[Records drawn from a dataset]
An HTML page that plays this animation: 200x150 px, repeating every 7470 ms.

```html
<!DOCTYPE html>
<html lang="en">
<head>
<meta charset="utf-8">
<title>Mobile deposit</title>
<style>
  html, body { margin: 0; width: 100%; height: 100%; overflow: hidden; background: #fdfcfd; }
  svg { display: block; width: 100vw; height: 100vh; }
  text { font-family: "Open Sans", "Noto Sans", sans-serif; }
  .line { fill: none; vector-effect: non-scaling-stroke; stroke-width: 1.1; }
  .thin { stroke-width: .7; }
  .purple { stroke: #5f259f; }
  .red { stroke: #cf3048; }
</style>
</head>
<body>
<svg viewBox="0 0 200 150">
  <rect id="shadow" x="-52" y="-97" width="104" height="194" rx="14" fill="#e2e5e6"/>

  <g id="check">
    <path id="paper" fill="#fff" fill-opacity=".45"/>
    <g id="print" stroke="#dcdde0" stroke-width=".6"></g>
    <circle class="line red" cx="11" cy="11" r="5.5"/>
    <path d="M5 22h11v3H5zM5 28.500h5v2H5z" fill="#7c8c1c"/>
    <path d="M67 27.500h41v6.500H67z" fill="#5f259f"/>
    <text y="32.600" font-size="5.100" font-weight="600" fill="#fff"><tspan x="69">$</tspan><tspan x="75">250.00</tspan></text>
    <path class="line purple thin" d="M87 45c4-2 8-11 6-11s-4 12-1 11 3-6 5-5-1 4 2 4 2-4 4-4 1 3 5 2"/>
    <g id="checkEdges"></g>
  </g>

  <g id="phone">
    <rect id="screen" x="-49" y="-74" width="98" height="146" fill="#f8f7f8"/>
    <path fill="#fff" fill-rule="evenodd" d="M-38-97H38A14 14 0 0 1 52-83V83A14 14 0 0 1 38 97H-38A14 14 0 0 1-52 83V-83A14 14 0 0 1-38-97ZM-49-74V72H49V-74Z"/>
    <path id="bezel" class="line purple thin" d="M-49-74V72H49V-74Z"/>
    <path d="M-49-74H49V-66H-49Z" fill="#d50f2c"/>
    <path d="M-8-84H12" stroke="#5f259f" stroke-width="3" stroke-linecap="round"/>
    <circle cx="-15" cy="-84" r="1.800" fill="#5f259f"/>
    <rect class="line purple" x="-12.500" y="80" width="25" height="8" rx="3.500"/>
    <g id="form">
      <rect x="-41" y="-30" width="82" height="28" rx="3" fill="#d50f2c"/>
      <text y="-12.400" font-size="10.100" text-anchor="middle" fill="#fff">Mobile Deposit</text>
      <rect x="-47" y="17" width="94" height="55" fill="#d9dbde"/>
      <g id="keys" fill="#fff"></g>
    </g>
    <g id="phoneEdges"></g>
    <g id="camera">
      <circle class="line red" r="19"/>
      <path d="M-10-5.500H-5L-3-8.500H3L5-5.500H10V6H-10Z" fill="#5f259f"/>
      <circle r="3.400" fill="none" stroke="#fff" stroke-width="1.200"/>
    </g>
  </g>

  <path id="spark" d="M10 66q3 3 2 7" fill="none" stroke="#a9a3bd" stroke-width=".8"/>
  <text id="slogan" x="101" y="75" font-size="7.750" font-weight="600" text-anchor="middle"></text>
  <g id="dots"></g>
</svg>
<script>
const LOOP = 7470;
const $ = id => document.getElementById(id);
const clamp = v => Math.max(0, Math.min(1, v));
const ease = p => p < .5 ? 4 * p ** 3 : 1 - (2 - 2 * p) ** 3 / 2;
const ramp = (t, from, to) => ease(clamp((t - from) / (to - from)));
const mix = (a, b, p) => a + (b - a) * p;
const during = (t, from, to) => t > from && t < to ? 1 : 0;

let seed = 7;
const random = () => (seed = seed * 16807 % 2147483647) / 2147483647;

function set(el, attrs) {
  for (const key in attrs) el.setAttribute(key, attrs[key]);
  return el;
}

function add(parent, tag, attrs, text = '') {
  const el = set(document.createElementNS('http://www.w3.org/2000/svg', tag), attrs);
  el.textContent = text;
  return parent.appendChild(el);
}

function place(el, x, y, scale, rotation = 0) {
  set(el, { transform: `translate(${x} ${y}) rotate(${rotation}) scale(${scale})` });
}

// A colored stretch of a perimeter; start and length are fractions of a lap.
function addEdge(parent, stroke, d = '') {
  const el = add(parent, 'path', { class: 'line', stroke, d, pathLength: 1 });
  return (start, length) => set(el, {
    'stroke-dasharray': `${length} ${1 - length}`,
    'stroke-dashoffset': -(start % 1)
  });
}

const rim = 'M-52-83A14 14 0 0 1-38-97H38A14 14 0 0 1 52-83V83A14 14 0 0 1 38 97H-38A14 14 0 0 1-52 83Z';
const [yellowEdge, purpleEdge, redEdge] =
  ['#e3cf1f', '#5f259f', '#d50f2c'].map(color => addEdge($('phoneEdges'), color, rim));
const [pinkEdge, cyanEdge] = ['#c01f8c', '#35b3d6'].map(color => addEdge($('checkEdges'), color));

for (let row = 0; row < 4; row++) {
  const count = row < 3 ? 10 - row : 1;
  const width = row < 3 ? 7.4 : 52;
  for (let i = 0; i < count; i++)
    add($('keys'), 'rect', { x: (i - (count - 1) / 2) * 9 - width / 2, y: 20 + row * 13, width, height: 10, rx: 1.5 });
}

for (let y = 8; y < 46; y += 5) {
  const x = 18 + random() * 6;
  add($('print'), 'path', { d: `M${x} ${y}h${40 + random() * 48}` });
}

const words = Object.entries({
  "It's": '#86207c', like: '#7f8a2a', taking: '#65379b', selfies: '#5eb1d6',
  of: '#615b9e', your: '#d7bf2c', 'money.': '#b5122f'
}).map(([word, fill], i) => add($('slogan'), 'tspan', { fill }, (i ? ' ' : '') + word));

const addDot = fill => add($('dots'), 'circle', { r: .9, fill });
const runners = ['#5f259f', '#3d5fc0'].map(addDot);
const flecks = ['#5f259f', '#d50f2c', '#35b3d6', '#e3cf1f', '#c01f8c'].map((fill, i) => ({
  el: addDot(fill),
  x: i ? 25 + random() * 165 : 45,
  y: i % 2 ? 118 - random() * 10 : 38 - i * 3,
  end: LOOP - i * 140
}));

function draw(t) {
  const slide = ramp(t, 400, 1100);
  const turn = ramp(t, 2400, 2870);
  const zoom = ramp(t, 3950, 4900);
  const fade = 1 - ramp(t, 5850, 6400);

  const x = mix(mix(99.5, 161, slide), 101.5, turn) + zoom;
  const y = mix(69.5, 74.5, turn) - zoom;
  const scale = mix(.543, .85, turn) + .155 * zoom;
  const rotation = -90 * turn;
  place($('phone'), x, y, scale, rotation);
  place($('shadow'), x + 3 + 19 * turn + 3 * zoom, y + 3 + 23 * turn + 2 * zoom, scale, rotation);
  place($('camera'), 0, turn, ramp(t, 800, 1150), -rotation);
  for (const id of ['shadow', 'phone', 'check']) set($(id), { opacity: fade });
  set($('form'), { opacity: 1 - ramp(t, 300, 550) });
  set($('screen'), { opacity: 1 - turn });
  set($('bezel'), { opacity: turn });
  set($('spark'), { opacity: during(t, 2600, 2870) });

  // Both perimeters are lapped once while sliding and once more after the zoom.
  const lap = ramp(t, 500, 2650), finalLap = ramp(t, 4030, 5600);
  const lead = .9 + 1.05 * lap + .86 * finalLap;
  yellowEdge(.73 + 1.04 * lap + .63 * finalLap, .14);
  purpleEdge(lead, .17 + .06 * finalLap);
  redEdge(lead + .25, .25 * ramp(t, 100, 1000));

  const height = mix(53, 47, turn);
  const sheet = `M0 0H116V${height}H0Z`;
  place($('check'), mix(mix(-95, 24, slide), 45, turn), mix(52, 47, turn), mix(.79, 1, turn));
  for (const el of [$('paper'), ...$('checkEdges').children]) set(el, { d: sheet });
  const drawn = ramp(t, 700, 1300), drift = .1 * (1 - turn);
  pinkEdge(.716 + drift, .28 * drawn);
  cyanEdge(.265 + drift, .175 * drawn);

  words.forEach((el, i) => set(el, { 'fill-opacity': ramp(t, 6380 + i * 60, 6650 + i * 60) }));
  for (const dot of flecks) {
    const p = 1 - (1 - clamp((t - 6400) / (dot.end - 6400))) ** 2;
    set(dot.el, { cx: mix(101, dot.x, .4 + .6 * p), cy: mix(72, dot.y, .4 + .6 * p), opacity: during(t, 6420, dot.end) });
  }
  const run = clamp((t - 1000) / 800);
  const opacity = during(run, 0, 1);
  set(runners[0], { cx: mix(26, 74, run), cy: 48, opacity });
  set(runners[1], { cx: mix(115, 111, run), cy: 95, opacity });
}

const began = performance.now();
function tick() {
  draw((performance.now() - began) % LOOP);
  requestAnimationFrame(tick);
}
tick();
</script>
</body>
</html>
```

== ACTIVITY ==
The word "finalLap" appears in some of the lines above. Copy those lines.

== EXPECTED ANSWER ==
  const lap = ramp(t, 500, 2650), finalLap = ramp(t, 4030, 5600);
  const lead = .9 + 1.05 * lap + .86 * finalLap;
  yellowEdge(.73 + 1.04 * lap + .63 * finalLap, .14);
  purpleEdge(lead, .17 + .06 * finalLap);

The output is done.